Source texts of formatted documents:
>>>
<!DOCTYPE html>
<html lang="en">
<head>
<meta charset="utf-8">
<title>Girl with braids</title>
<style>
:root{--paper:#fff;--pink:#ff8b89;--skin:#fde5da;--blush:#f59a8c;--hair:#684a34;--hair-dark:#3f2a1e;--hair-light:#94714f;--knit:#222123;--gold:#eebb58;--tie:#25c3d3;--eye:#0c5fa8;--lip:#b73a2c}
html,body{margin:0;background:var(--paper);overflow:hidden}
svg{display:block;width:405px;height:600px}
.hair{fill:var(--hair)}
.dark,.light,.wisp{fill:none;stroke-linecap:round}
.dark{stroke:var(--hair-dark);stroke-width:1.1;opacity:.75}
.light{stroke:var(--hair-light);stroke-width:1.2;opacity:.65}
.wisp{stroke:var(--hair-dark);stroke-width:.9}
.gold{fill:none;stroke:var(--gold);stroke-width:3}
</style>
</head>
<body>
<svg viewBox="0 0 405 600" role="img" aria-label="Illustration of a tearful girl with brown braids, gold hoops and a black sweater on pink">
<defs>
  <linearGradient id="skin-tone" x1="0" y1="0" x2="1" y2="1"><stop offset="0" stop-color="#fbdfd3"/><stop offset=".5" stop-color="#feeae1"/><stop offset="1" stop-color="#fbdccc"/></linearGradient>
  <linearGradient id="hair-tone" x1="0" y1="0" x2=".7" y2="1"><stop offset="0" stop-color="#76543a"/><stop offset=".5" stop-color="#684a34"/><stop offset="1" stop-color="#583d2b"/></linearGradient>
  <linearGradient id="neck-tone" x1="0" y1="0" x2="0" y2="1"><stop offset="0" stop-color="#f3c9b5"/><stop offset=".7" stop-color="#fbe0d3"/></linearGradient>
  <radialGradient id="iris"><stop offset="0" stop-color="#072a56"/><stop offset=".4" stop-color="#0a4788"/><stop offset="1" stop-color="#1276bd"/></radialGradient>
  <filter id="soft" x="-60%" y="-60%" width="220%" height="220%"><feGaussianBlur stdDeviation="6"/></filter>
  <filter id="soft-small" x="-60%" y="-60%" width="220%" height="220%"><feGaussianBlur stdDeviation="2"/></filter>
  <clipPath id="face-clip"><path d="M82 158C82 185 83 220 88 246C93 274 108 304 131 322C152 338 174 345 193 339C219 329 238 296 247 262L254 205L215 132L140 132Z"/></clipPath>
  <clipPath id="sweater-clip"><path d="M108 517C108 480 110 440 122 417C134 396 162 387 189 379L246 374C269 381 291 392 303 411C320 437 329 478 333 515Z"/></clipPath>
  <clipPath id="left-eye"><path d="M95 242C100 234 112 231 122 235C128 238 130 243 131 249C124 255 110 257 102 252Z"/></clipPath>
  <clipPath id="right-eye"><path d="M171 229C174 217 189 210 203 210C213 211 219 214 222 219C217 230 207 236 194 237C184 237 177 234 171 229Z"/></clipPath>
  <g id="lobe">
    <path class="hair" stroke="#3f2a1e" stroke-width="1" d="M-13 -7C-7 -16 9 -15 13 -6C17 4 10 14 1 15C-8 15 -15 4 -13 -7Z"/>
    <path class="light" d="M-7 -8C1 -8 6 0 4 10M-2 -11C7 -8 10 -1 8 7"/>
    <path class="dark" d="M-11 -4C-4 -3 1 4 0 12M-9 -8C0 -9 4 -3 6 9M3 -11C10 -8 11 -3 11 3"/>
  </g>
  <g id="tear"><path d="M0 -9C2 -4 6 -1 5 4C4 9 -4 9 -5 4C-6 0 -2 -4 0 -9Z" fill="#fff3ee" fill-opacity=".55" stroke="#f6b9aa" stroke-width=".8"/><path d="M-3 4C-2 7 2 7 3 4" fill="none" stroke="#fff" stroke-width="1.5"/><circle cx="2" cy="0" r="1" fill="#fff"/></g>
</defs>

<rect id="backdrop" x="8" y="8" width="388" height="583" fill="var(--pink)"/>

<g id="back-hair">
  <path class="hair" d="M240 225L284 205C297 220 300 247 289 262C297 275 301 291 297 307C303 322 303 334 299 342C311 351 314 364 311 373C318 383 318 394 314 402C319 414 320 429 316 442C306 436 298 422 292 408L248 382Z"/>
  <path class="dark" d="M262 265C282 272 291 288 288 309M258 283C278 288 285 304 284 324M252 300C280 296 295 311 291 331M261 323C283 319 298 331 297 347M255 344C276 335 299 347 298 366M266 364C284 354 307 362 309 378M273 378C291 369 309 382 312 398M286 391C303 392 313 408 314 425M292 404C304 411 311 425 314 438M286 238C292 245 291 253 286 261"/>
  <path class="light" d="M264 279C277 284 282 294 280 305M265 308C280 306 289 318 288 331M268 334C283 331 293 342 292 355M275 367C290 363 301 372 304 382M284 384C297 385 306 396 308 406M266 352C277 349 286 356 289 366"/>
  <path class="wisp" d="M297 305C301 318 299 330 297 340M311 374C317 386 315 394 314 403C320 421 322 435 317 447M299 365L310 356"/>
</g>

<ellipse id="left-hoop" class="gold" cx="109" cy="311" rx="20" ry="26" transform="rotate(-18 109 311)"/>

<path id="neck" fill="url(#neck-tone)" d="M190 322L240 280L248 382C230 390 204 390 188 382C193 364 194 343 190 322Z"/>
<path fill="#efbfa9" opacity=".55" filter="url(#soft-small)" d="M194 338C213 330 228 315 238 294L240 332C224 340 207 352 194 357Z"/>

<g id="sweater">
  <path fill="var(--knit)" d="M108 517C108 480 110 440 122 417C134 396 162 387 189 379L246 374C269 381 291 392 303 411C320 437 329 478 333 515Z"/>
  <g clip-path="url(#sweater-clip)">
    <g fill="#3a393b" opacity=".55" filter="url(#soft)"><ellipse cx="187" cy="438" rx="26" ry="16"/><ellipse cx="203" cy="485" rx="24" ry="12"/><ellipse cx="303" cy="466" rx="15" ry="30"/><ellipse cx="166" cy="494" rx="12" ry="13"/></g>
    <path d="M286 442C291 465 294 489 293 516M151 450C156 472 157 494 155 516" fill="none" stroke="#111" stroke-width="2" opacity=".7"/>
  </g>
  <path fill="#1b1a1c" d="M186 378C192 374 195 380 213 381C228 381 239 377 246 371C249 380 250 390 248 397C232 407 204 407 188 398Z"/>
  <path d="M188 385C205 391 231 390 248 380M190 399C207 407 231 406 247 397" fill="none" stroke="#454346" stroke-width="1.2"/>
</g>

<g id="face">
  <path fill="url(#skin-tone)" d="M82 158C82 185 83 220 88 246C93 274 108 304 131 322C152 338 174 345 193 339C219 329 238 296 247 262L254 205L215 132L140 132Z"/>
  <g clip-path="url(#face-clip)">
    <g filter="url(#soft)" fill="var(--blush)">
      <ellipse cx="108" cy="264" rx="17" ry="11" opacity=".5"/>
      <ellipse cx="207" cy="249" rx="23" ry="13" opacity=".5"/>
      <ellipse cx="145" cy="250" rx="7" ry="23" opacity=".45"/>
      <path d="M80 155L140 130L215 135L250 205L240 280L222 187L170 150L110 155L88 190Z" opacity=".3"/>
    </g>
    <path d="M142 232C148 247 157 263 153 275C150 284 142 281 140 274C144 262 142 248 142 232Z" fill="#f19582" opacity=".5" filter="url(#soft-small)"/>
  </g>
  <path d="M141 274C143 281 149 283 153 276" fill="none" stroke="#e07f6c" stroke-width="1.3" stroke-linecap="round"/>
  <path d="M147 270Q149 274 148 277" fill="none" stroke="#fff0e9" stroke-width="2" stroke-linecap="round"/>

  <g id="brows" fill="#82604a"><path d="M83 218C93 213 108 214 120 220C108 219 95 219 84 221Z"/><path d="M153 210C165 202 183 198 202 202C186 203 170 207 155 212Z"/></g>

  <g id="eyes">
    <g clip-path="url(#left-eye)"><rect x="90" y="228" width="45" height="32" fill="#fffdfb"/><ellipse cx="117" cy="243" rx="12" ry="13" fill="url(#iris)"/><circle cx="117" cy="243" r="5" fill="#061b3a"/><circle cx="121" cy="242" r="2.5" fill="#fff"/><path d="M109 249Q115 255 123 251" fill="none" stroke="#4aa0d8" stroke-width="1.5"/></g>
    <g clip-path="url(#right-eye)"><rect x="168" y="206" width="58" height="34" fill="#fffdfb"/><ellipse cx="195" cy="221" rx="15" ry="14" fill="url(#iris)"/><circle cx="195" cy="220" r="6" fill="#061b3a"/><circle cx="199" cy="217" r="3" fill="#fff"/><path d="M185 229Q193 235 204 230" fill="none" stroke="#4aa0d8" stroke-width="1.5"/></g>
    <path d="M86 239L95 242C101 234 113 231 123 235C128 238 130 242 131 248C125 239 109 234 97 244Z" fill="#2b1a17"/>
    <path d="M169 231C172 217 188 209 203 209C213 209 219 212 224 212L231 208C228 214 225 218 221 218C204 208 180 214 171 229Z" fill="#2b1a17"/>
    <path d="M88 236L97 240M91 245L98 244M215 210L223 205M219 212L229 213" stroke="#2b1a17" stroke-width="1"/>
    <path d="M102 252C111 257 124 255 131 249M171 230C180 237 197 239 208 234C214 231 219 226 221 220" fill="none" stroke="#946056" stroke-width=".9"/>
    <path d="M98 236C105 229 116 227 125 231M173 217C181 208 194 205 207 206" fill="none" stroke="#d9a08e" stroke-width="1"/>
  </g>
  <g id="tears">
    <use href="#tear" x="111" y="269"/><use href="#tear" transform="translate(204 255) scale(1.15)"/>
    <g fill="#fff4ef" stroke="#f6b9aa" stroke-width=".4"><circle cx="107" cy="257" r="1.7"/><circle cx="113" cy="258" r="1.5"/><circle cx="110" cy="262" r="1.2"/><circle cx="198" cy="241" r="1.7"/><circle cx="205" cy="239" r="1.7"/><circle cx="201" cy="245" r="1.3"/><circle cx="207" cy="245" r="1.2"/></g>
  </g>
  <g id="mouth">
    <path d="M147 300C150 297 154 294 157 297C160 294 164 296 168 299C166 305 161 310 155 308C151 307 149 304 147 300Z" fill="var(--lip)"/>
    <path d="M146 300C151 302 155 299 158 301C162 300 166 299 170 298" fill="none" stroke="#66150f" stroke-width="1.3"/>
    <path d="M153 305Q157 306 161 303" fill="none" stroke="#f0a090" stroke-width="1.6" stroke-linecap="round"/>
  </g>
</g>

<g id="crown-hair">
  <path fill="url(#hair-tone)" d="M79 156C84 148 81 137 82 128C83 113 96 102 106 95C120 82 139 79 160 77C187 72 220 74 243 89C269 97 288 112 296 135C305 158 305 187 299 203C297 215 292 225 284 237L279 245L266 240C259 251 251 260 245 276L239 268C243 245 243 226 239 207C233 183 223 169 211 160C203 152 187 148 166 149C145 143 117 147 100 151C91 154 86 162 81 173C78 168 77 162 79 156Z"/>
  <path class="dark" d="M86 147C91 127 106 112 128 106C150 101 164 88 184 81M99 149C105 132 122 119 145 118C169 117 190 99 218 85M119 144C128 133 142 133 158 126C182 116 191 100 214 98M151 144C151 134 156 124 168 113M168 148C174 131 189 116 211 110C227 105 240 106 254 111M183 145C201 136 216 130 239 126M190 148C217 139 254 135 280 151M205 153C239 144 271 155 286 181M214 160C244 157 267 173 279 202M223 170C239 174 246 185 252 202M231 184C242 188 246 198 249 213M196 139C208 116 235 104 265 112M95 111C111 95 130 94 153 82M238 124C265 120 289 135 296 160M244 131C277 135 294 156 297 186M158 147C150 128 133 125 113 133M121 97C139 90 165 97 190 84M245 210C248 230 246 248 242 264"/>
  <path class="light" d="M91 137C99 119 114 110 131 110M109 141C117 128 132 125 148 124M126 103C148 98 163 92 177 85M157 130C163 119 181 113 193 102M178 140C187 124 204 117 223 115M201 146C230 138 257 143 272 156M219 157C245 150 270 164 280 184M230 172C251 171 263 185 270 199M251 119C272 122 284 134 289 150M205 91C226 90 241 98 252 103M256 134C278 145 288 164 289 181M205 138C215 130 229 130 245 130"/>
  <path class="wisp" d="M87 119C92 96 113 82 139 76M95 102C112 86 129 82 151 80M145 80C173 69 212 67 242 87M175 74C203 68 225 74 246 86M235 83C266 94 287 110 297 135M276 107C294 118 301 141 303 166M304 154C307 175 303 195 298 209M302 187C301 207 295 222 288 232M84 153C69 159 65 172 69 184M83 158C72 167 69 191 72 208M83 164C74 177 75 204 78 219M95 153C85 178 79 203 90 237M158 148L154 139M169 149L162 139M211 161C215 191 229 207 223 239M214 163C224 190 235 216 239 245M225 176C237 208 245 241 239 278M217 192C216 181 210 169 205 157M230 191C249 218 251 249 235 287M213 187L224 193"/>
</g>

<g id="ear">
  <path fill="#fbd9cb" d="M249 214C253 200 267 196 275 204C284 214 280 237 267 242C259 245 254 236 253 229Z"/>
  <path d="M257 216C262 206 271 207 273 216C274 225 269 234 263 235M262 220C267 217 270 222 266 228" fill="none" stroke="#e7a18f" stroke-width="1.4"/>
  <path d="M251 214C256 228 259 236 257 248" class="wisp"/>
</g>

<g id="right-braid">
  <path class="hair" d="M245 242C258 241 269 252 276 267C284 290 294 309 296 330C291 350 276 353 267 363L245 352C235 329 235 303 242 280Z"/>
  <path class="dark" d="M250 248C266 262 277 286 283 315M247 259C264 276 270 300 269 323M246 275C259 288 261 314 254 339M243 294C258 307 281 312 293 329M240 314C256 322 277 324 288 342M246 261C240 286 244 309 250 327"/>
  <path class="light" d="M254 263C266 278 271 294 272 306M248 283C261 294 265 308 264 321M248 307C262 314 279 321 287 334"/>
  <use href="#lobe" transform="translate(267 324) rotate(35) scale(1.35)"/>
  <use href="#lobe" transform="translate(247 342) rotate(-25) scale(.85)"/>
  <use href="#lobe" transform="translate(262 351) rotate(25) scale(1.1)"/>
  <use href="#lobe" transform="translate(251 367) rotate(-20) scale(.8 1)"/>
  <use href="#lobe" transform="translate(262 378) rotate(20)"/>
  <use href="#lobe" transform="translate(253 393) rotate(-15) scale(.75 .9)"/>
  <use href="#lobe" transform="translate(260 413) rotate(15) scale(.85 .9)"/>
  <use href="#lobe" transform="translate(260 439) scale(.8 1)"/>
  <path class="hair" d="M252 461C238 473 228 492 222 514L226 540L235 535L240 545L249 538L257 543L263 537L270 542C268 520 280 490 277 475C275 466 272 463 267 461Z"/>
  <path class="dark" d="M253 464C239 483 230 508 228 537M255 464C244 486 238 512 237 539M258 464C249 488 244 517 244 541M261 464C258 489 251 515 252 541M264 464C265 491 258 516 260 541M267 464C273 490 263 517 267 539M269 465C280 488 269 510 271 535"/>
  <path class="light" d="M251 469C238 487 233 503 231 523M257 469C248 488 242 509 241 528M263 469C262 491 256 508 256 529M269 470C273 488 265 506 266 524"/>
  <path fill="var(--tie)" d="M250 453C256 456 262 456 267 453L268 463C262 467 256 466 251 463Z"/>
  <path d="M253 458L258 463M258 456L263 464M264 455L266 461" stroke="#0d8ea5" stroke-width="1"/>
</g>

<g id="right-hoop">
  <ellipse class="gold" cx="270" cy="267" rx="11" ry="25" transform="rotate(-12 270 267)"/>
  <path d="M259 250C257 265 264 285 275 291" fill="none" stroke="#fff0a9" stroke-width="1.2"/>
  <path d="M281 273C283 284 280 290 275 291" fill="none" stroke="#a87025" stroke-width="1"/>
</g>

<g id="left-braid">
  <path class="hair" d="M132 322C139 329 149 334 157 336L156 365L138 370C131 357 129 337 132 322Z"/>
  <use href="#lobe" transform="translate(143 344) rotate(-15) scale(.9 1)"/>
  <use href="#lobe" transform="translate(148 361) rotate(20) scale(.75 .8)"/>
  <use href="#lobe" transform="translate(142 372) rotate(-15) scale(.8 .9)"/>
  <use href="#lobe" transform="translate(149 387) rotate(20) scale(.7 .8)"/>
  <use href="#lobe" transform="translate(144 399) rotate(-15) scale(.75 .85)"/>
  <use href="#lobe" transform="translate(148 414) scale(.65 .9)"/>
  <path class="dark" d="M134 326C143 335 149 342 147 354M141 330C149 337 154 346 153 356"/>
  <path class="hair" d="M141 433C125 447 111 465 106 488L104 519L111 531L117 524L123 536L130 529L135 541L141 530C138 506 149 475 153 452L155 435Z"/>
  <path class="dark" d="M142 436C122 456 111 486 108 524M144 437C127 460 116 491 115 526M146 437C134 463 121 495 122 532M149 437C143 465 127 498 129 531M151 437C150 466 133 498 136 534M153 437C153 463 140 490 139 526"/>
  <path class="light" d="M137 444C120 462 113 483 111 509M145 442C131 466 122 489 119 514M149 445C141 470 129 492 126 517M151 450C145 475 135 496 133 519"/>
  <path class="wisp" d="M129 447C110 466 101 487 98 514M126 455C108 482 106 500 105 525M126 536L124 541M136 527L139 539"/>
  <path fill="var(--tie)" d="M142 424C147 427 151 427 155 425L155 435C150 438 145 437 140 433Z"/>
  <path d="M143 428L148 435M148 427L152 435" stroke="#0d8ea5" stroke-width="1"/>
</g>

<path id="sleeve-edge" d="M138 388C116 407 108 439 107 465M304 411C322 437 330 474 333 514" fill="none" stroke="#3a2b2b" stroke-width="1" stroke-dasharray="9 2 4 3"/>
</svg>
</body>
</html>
<<<
**Task statement**
For each line above that has the word "body", add one to a tally, and report the final tally alone.

**Answer to this exercise**
3